And while Stacy transitioned into an open relationship at her boyfriend’s behest, others jump in willingly. Most of the students interviewed entered an open relationship to stay with their high school partners without missing out on Penn’s hookup scene.
James, a sophomore studying Mathematical Economics, hadn’t considered the possibility of being in an open relationship until he arrived to Penn. He dated his girlfriend exclusively throughout his senior year of high school, but when he graduated and she had another year of high school left, the couple had “a long conversation about what we wanted.”
“People really like having no–strings–attached relationships, and that’s a really common thing at Penn, any college campus, really;” it’s a staple of the “full college experience—which I wanted to have.”
“She was so far away and I was so far away,” he says. “We decided that we would try to be open in the efforts to make our long distance relationship work. In the end, it did.” His girlfriend is now a freshman at Penn. They’re now exclusive.
Similarly, Ricky, a sophomore studying PPE, had dated his girlfriend exclusively before they decided to open their relationship when he arrived to Penn as a freshman. He had wanted to maintain their relationship, but he also desired “the college experience.” But while James told the other girls he hooked up with that he was in a relationship, Ricky kept that secret.

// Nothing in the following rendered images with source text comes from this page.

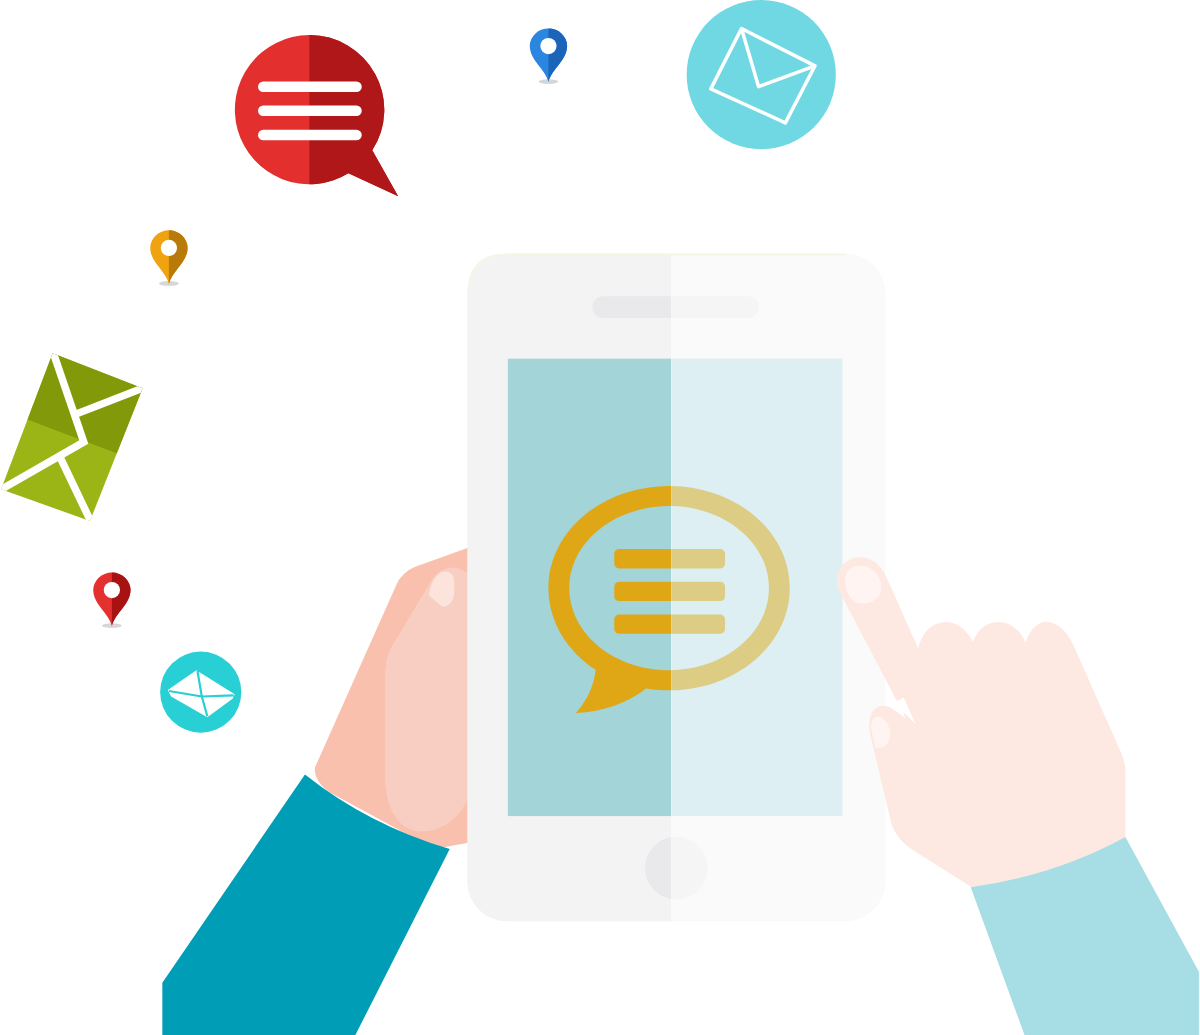
<!DOCTYPE html>
<html lang="en">
<head>
<meta charset="utf-8">
<title>Mobile messaging illustration</title>
<style>
:root{
  --paper:#ffffff;
  --body-shade:#f3f3f4; --body-light:#fafafa; --body-edge:#f6f5e4;
  --detail-shade:#e9e9eb; --detail-light:#f5f5f5;
  --screen-shade:#a3d4d8; --screen-light:#ddeff2;
  --chat-shade:#dfa616; --chat-light:#dccc84;
  --skin:#f8c0ad; --thumb:#f9cec2; --nail:#fce3dc;
  --skin-pale:#fde8e2; --nail-pale:#fff4f1;
  --sleeve:#009db7; --sleeve-pale:#a7dde5;
  --red:#e3302f; --red-dark:#b01718;
  --green:#9bb416; --green-dark:#82990a;
  --aqua:#70d8e2; --teal:#28cfd5;
}
html,body{margin:0;padding:0;background:var(--paper)}
body{width:1200px;height:1035px;overflow:hidden}
.illustration{display:block;width:1200px;height:1035px}
.white-line{fill:none;stroke:var(--paper)}
.pin-blue{--pin:#2a86de;--pin-dark:#1a65b9}
.pin-amber{--pin:#eea30f;--pin-dark:#b87a08}
.pin-red{--pin:#e4302f;--pin-dark:#a81213}
.pin-front{fill:var(--pin)}
.pin-side{fill:var(--pin-dark)}
.shade .body{fill:var(--body-shade)}
.light .body{fill:var(--body-light)}
.shade .detail{fill:var(--detail-shade)}
.light .detail{fill:var(--detail-light)}
.shade .screen{fill:var(--screen-shade)}
.light .screen{fill:var(--screen-light)}
.shade{color:var(--chat-shade)}
.light{color:var(--chat-light)}
</style>
</head>
<body>
<svg class="illustration" viewBox="0 0 547 471.8" preserveAspectRatio="none" role="img" aria-label="Two hands using a phone with message, mail and location icons around it">
  <defs>
    <clipPath id="left-half"><rect x="200" y="100" width="106" height="340"/></clipPath>
    <clipPath id="right-half"><rect x="306" y="100" width="110" height="340"/></clipPath>
    <clipPath id="green-envelope-outline"><path d="M24 161L65 177L41 237.500L.5 223Z"/></clipPath>
    <clipPath id="red-right-half"><rect x="141" y="10" width="50" height="90"/></clipPath>

    <g id="chat-icon" fill="currentColor">
      <path fill-rule="evenodd" d="M305 221.500C335.500 221.500 360 242.300 360 268S335.500 314.700 305 314.700C301.200 314.700 297.800 314.400 294.500 313.800C286 320.500 275 324.300 262.500 325C267.500 319.500 270.800 312.500 271.500 305.300C258.500 296.800 250 283.300 250 268C250 242.300 274.500 221.500 305 221.500ZM305 230.700C279.800 230.700 259.500 247.300 259.500 268S279.800 305.500 305 305.500S350.500 288.700 350.500 268S330.200 230.700 305 230.700Z"/>
      <rect x="280" y="250.300" width="50.500" height="8.800" rx="2.200"/>
      <rect x="280" y="265.200" width="50.500" height="8.800" rx="2.200"/>
      <rect x="280" y="280.100" width="50.500" height="8.800" rx="2.200"/>
    </g>

    <path id="speech-bubble" d="M141 16A34 34 0 0 1 169.700 68.500L181.500 89.500L158.800 79A34 34 0 1 1 141 16Z"/>
  </defs>

  <rect width="547" height="471.800" fill="var(--paper)"/>

  <g id="left-hand">
    <path d="M143.500 350L180.500 267Q183 261 189 258.500L214 249.500V384L198 387L150 361Q143 356 143.500 350Z" fill="var(--skin)"/>
    <path d="M214 262Q208 256.500 201.500 260Q198 262 195.500 266.500L179 294Q175.500 300 175.500 308V355Q176 370 184 376.500Q193 382 204 375.500Q211 371 214 362Z" fill="var(--thumb)"/>
    <path d="M201.200 260.800Q207 259.500 207 265.500V271Q206 276.500 201.500 276.500L195.500 271.500Q196.500 263.500 201.200 260.800Z" fill="var(--nail)"/>
    <path d="M139 353Q168 376 205 387L162 471.800H74V448Z" fill="var(--sleeve)"/>
  </g>

  <g id="phone">
    <g class="shade" clip-path="url(#left-half)">
      <rect class="body" x="213" y="115.500" width="190.500" height="304.500" rx="18"/>
      <rect class="detail" x="270" y="135" width="76" height="10" rx="5"/>
      <rect class="screen" x="231.500" y="163.500" width="152.500" height="208.500"/>
      <circle class="detail" cx="308.300" cy="395.700" r="14.300"/>
      <use href="#chat-icon"/>
    </g>
    <g class="light" clip-path="url(#right-half)">
      <rect class="body" x="213" y="115.500" width="190.500" height="304.500" rx="18"/>
      <rect class="detail" x="270" y="135" width="76" height="10" rx="5"/>
      <rect class="screen" x="231.500" y="163.500" width="152.500" height="208.500"/>
      <circle class="detail" cx="308.300" cy="395.700" r="14.300"/>
      <use href="#chat-icon"/>
    </g>
    <path d="M213.500 134Q213.500 116 231 116H385" fill="none" stroke="var(--body-edge)" stroke-width=".9"/>
  </g>

  <g id="right-hand">
    <path d="M382.300 269C379.500 261 384.500 254.500 391.500 254C397.500 253.700 401.500 257.500 404 263L418.500 295.500Q421.500 284 431 283.500Q438.500 283.500 443.500 292.500Q447 283.500 455.500 283.500Q463.500 284 467.500 293Q471 283 478 283.500Q484.500 284.500 489 293.500L511 343Q513 347.500 513 352V383L486 401L443 404.500L416 387.500Q407 381.500 405.500 372L396.500 334C395 325 399.500 319.500 406 322.500L413 327.500Z" fill="var(--skin-pale)"/>
    <path d="M404 322Q411 322 417.500 330.500L412 318Z" fill="var(--paper)"/>
    <path d="M385.500 267.500C384.300 260.500 388 257.300 393.500 258C399 259 402.500 264 401.500 269.500C400 274.500 394.500 276 390 274.500Q386.500 272.500 385.500 267.500Z" fill="var(--nail-pale)"/>
    <path d="M397 331.500Q397.500 324.500 402.500 327.500Q407 332 405.500 337Q404 341.500 399 341Z" fill="var(--nail-pale)"/>
    <path d="M442.500 404.500Q481 399 513 381.500L546.500 443V471.800H467Z" fill="var(--sleeve-pale)"/>
  </g>

  <g id="red-message">
    <use href="#speech-bubble" fill="var(--red)"/>
    <use href="#speech-bubble" fill="var(--red-dark)" clip-path="url(#red-right-half)"/>
    <path class="white-line" d="M120 39.500H162.500M120 50.500H162.500M120 61.500H162.500" stroke-width="4.800" stroke-linecap="round"/>
  </g>

  <g id="aqua-mail">
    <circle cx="347" cy="34" r="34" fill="var(--aqua)"/>
    <path class="white-line" d="M338 13L371.500 30L358 56L324 40.500ZM338 13L345.800 39.500L371.500 30" stroke-width="1.600" stroke-linejoin="round"/>
  </g>

  <g id="green-mail" clip-path="url(#green-envelope-outline)">
    <rect y="158" width="68" height="82" fill="var(--green)"/>
    <path d="M0 186.500L70 213V155H0Z" fill="var(--green-dark)"/>
    <path class="white-line" d="M24 160L38.200 201.500L-1 224M66 176.500L34 189M27.200 208L42 239" stroke-width="3.400"/>
  </g>

  <g id="teal-mail">
    <circle cx="91.500" cy="315.500" r="18.500" fill="var(--teal)"/>
    <path d="M76.500 314.500L89.500 305.500L107 316.500L106 318.500L94.500 327L78 317.500Z" fill="var(--paper)"/>
    <path d="M77 315L92 317.500L90 305.800M92 317.500L106.500 317M92 317.500L94.500 326.500" fill="none" stroke="var(--teal)" stroke-width="1"/>
  </g>

  <defs>
    <g id="map-pin">
      <ellipse cx="0" cy="12.200" rx="4.500" ry="1.100" fill="#000" opacity=".16"/>
      <path class="pin-front" d="M0 12.300C-1.500 6.500-8.500 2.500-8.500-4A8.500 8 0 0 1 8.500-4C8.500 2.500 1.500 6.500 0 12.300Z"/>
      <path class="pin-side" d="M0-12A8.500 8 0 0 1 8.500-4C8.500 2.500 1.500 6.500 0 12.300Z"/>
      <circle cx="0" cy="-4" r="3.700" fill="var(--paper)"/>
    </g>
  </defs>
  <g id="location-pins">
    <use class="pin-blue" href="#map-pin" x="250" y="25"/>
    <use class="pin-amber" href="#map-pin" x="77" y="117"/>
    <use class="pin-red" href="#map-pin" x="51" y="273"/>
  </g>
</svg>
</body>
</html>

“It would have been weird,” he says. Besides, “I didn’t hook up with them more than a few times...it was just casual.”
Open relationships, unlike the constant search for casual sex, allow people to be emotionally and physically fulfilled. However, that doesn’t mean they come without strains.
“Hooking up with other people can create a huge rift,” Ricky says. “Being with other people can create emotional distance if you do not put as much effort and communication as you should in the relationship.”
Jason’s trust vanished when he found a post about booty calls on his girlfriend’s Tumblr and realized that she was hooking up with other guys. Though he had known they were open, they had just spent an entire summer together back home, and she was now an hour away. It seemed, in his eyes, that the reason to be in an open relationship did not exist anymore.
Open relationships are often seen as superficial, based on the need for many sexual partners, rather than a strong emotional basis. But relationships aren’t limited to just monogamy, they can exist in many different forms—sometimes, they can exist with many different partners. Some of these relationships worked, and others didn’t. In the end, they were, however, just that: relationships.
*All names have been changed to protect anonymity.